‘‘One concern that we have with this incident is just the availability of weapons, specifically handguns,” said Maj. Vincent Gay, commander of the criminal investigation division for the Prince George’s County Police Department.
Handguns were used in 83 percent of the homicides in the county this year. County police are still analyzing how many were illegal gun possessions and whether any of the guns involved in these cases were registered to the alleged shooters is still under investigation.
The increasing homicides in the county – a 17 percent increase from this time last year – many of which began over trivial conflicts, have led Ivey to seek a one-year minimum sentence for all first-time illegal gun possessions, even if the defendant was not involved in any other criminal activity.
The maximum penalty under Maryland law for illegal possession of a firearm is three years in prison. Statewide, first-time offenders traditionally receive 30 to 60 days in jail or probation for illegal gun possession.
‘‘Even within the context of the [sentencing] guidelines, the sentences were relatively low,“ Ivey said.
Ivey admits the mandate is not likely to stop career criminals but said those carrying a firearm to impress peers might think twice if someone they know is sent to jail for a year.
‘‘[The tougher sentencing] would not have worked if the judges hadn’t thought it was reasonable and acceptable,” he said.
County prosecutors are passing repeat offender cases on to federal court where the penalties are greater.
The stronger sentencing is raising questions with incarceration policy groups.
‘‘We’re all aware of what’s going on in Prince George’ County this year ... . The unintended consequences of the decision to prosecute everyone for a year is that it could flood the courts and jail with people that do not necessarily need to be there,” said Jason Ziedenberg, executive director and co-founder of the Justice Policy Institute, a prison-reform think tank based in the District.

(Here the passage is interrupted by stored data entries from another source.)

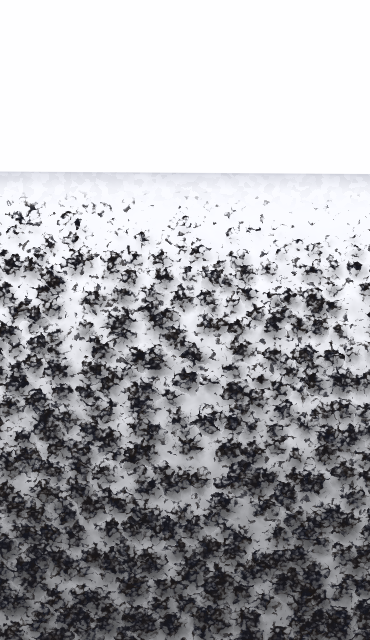
Give the GLSL for this texture, as a Shadertoy shader.

```glsl
vec2 hash2(vec2 p) {
    vec3 h = fract(p.xyx * vec3(0.1031, 0.103, 0.0973));
    h += dot(h, h.yzx + 33.33);
    return fract((h.xx + h.yz) * h.zy);
}

// Cellular noise: distance to the nearest point, and that point's random value
vec2 cellular(vec2 p) {
    vec2 base = floor(p);
    vec2 nearest = vec2(9.0, 0.0);
    for (int j = -1; j <= 1; j++) {
        for (int i = -1; i <= 1; i++) {
            vec2 cell = base + vec2(i, j);
            vec2 seed = hash2(cell + 50.0);
            float d = length(cell + seed - p);
            if (d < nearest.x) nearest = vec2(d, hash2(cell + 117.0).x);
        }
    }
    return nearest;
}

float layeredSines(vec2 p) {
    float sum = 0.0, amp = 0.5;
    for (int i = 0; i < 4; i++) {
        sum += amp * sin(p.x + 1.7 * sin(p.y * 0.8)) * cos(p.y + 1.3 * sin(p.x * 0.7));
        p = mat2(1.5, 1.1, -1.1, 1.5) * p + 2.3;
        amp *= 0.55;
    }
    return sum;
}

// Clump radius grows with depth below the surface
float clumpRadius(float depth) {
    return -0.3 + 0.5 * smoothstep(0.0, 0.22, depth) + 0.3 * depth;
}

// Positive inside the soft body of a clump
float clumpBody(vec2 p, float depth) {
    vec2 clump = cellular(p * vec2(27.0, 32.0));
    return clumpRadius(depth) + 0.3 * (clump.y - 0.5) - clump.x;
}

void mainImage(out vec4 fragColor, in vec2 fragCoord) {
    vec2 uv = fragCoord / iResolution.xy;
    vec2 p = fragCoord / iResolution.y;
    float surface = 0.732 - 0.004 * uv.x;
    float below = (surface - uv.y) / surface;
    float patches = layeredSines(p * 17.0);
    float depth = below + 0.11 * (0.45 - uv.x) + 0.05 * patches;

    // Pale ground, greyer with depth and in broad smudges
    float smudge = layeredSines(p * vec2(45.0, 60.0) + 4.0);
    float ground = mix(1.0, 0.58, smoothstep(0.08, 1.0, below));
    ground += 0.1 * smudge * smoothstep(0.06, 0.4, below);

    // Soft shadows cast below the clumps
    vec2 warp = 0.005 * vec2(layeredSines(p * 140.0), layeredSines(p * 140.0 + 9.0));
    float shadow = smoothstep(-0.4, 0.35, clumpBody(p + warp + vec2(-0.003, 0.008), depth));
    ground *= 1.0 - 0.42 * shadow * smoothstep(0.05, 0.3, below);
    vec3 color = ground * vec3(0.98, 0.985, 1.01);

    // Ragged clumps with branching edges
    vec2 branches = cellular((p + warp) * vec2(100.0, 120.0));
    vec2 crumbs = cellular((p + 0.5 * warp) * vec2(185.0, 215.0) + 7.0);
    float rough = 0.8 * (branches.x - 0.45) + 0.4 * (crumbs.x - 0.45);
    float ragged = clumpBody(p + 1.4 * warp, depth) + rough;
    float ink = smoothstep(-0.17, 0.2, ragged);

    // Smaller flakes between the clumps, thinning towards the surface
    vec2 flake = cellular((p + 1.6 * warp) * vec2(62.0, 80.0) + 21.0);
    float flakeSize = 0.2 * smoothstep(-0.01, 0.2, depth) + 0.45 * (flake.y - 0.7);
    float flakes = smoothstep(-0.12, 0.2, flakeSize - flake.x + 0.7 * rough);
    ink = max(ink, 0.85 * flakes) * smoothstep(0.03, 0.09, below);

    // Dark grains: faint brown and blue tints with small lit facets
    vec3 grain = mix(vec3(0.1, 0.085, 0.085), vec3(0.08, 0.085, 0.12), branches.y);
    grain += 0.13 * smoothstep(0.3, 1.0, crumbs.y) * smoothstep(0.9, 0.1, crumbs.x);
    grain += 0.09 * smoothstep(0.4, 0.0, ragged);
    color = mix(color, grain, ink);

    // Thin grey lip along the surface, fading into the pale band
    float lip = smoothstep(0.04, 0.0, below) * (0.09 + 0.03 * smudge);
    lip += 0.05 * exp(-pow(below / 0.004, 2.0));
    color -= lip * vec3(1.0, 0.98, 0.88);
    color -= 0.04 * smoothstep(0.3, 0.9, branches.y) * smoothstep(0.09, 0.02, below);

    // Clean white above the surface
    float edge = 0.7 / iResolution.y;
    float above = smoothstep(surface - edge, surface + edge, uv.y);
    color = mix(color, vec3(0.995, 0.995, 1.0), above);
    fragColor = vec4(clamp(color, 0.0, 1.0), 1.0);
}
```
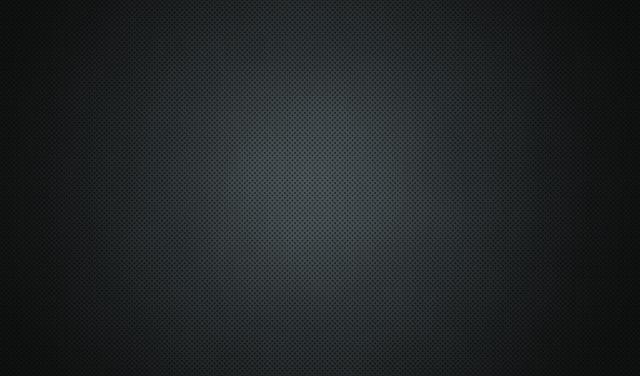
This background is drawn by a WebGL 1 fragment shader. Its source:

```glsl
precision highp float;
// Dark perforated metal sheet with a soft cool glow near the middle.

uniform vec2 u_resolution;

const vec2 GLOW_CENTER = vec2(-0.015, 0.01);
const vec2 HOLE_CELL = vec2(4.0, 4.0) / 300.0;
const float HOLE_RADIUS = 0.8 / 300.0;
const vec3 NEUTRAL_TINT = vec3(0.93, 1.0, 1.02);
const vec3 COOL_TINT = vec3(0.89, 1.0, 1.04);

vec2 hashGradient(vec2 cell) {
  float angle = 6.2832 * fract(sin(dot(cell, vec2(127.1, 311.7))) * 4375.85);
  return vec2(cos(angle), sin(angle));
}

float gradientNoise(vec2 p) {
  vec2 i = floor(p);
  vec2 f = p - i;
  vec2 w = f * f * f * (f * (f * 6.0 - 15.0) + 10.0);
  float a = dot(hashGradient(i), f);
  float b = dot(hashGradient(i + vec2(1.0, 0.0)), f - vec2(1.0, 0.0));
  float c = dot(hashGradient(i + vec2(0.0, 1.0)), f - vec2(0.0, 1.0));
  float d = dot(hashGradient(i + vec2(1.0)), f - vec2(1.0));
  return mix(mix(a, b, w.x), mix(c, d, w.x), w.y);
}

// Distance to the nearest hole centre in a staggered grid
float holeDistance(vec2 p, vec2 cell) {
  vec2 a = mod(p, cell) - 0.5 * cell;
  vec2 b = mod(p + 0.5 * cell, cell) - 0.5 * cell;
  return min(length(a), length(b));
}

float holeMask(vec2 p, float radius, float pixel) {
  float d = holeDistance(p, HOLE_CELL);
  return 1.0 - smoothstep(radius - 0.7 * pixel, radius + 0.7 * pixel, d);
}

// Bright core over a broad falloff into the dark corners
float glowLevel(float r) {
  float core = 0.165 * exp(-r * r / 0.13);
  return 0.13 - 0.07 * smoothstep(0.4, 0.95, r) + core;
}

void main() {
  float pixel = 1.0 / u_resolution.y;
  vec2 p = (gl_FragCoord.xy - 0.5 * u_resolution) * pixel;

  // Glow and faint uneven wear
  float level = glowLevel(length(p - GLOW_CENTER));
  float wear = gradientNoise(p * 7.0 + 3.0) + 0.5 * gradientNoise(p * vec2(40.0, 9.0));
  level *= 1.0 + 0.06 * wear;
  vec3 tint = mix(NEUTRAL_TINT, COOL_TINT, smoothstep(0.06, 0.16, level));

  // Perforations
  float hole = holeMask(p, HOLE_RADIUS, pixel);
  level *= mix(1.1, 0.6, hole);

  gl_FragColor = vec4(level * tint, 1.0);
}
```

At the Prince George’s County jail in Upper Marlboro, minimum-security occupants — those sentenced to 18 months or less in county courts — are the largest population. The entire jail population averaged at 1,306 last week.
‘‘At 1,500, we would be pretty crowded,“ said Vicki Duncan, public information officer for the Prince George’s County Department of Corrections.

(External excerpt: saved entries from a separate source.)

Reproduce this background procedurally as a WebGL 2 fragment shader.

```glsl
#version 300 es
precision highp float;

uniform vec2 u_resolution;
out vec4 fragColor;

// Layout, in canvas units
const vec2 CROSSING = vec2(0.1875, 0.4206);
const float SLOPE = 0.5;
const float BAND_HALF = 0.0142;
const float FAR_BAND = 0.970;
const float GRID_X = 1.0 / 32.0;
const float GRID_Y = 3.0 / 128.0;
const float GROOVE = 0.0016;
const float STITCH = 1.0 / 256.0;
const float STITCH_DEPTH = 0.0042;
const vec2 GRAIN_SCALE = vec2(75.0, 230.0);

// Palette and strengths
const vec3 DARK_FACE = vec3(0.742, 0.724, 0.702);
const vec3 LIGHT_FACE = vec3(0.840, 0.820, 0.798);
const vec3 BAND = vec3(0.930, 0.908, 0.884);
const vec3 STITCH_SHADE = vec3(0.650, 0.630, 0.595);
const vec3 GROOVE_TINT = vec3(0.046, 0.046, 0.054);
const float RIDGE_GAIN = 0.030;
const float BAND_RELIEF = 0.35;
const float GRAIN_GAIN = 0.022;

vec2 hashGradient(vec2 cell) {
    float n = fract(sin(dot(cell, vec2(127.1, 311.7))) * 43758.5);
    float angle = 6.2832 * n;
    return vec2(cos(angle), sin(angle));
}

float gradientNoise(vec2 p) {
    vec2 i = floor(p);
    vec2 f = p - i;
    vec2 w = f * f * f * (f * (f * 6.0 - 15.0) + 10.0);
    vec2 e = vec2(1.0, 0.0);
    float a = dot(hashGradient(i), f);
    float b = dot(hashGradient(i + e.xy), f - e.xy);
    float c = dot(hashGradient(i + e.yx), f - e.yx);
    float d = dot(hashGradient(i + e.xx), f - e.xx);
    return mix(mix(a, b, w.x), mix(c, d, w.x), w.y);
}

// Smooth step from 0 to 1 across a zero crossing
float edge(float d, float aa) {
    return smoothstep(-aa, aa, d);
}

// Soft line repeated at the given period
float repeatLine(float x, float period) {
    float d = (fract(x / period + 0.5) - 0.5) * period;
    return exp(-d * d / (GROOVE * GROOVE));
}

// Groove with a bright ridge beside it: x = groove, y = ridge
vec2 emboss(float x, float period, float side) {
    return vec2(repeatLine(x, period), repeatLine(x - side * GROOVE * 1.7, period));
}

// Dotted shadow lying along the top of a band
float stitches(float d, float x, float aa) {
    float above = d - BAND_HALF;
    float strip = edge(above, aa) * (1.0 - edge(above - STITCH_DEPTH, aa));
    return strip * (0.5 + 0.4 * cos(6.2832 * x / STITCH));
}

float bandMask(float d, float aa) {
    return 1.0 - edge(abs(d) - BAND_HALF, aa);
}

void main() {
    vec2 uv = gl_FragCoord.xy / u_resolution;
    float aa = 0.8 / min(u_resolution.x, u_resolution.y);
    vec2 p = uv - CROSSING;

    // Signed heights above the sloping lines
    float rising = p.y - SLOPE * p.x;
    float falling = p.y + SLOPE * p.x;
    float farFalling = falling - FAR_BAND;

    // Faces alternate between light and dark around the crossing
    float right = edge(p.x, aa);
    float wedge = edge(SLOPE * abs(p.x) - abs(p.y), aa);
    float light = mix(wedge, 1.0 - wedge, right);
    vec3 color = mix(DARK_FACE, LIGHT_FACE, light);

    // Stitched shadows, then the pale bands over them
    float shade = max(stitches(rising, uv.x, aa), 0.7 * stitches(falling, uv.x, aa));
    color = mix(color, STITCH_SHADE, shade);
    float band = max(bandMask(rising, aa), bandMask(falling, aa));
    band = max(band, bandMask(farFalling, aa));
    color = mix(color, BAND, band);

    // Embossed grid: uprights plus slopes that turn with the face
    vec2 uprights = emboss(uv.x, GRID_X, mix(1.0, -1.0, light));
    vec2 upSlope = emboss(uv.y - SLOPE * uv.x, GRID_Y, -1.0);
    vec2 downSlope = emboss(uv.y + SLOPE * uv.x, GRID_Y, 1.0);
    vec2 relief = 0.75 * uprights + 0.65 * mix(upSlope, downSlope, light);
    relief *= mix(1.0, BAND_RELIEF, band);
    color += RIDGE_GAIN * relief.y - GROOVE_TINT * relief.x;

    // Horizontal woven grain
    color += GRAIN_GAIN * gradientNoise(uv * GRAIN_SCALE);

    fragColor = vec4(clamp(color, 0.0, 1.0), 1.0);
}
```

Even if the illegal gun prosecutions cause the jail to swell beyond capacity, Duncan said there are always creative sentencing options to consider. Alternatives include pretrial release and electronic monitoring with ankle bracelets for detainees awaiting court sentencing.
‘‘You could get that kind of sentence, but then that sentence can be served on home detention,” Duncan said.
The department of corrections and judges would decide how the sentence is served.
Department of Corrections Director Barry L. Stanton is planning to meet with county and state officials soon to discuss available options if the jail population goes up significantly, Duncan said.
Social structures could also be strained by casting a wider net.
‘‘Guns are so pervasive in our society that this could be netting a whole bunch of people who really don’t bear that much threat to the community,” Ziedenberg said. ‘‘That’s going to have an impact on the county’s ability to deal with the people they are most concerned about.”
But with the county jail space well under capacity, officials' concerns about space are low.
‘‘As far as I know we haven’t had that scenario,” Ivey said.
E-mail Tiesha Higgins at firstname.lastname@example.org.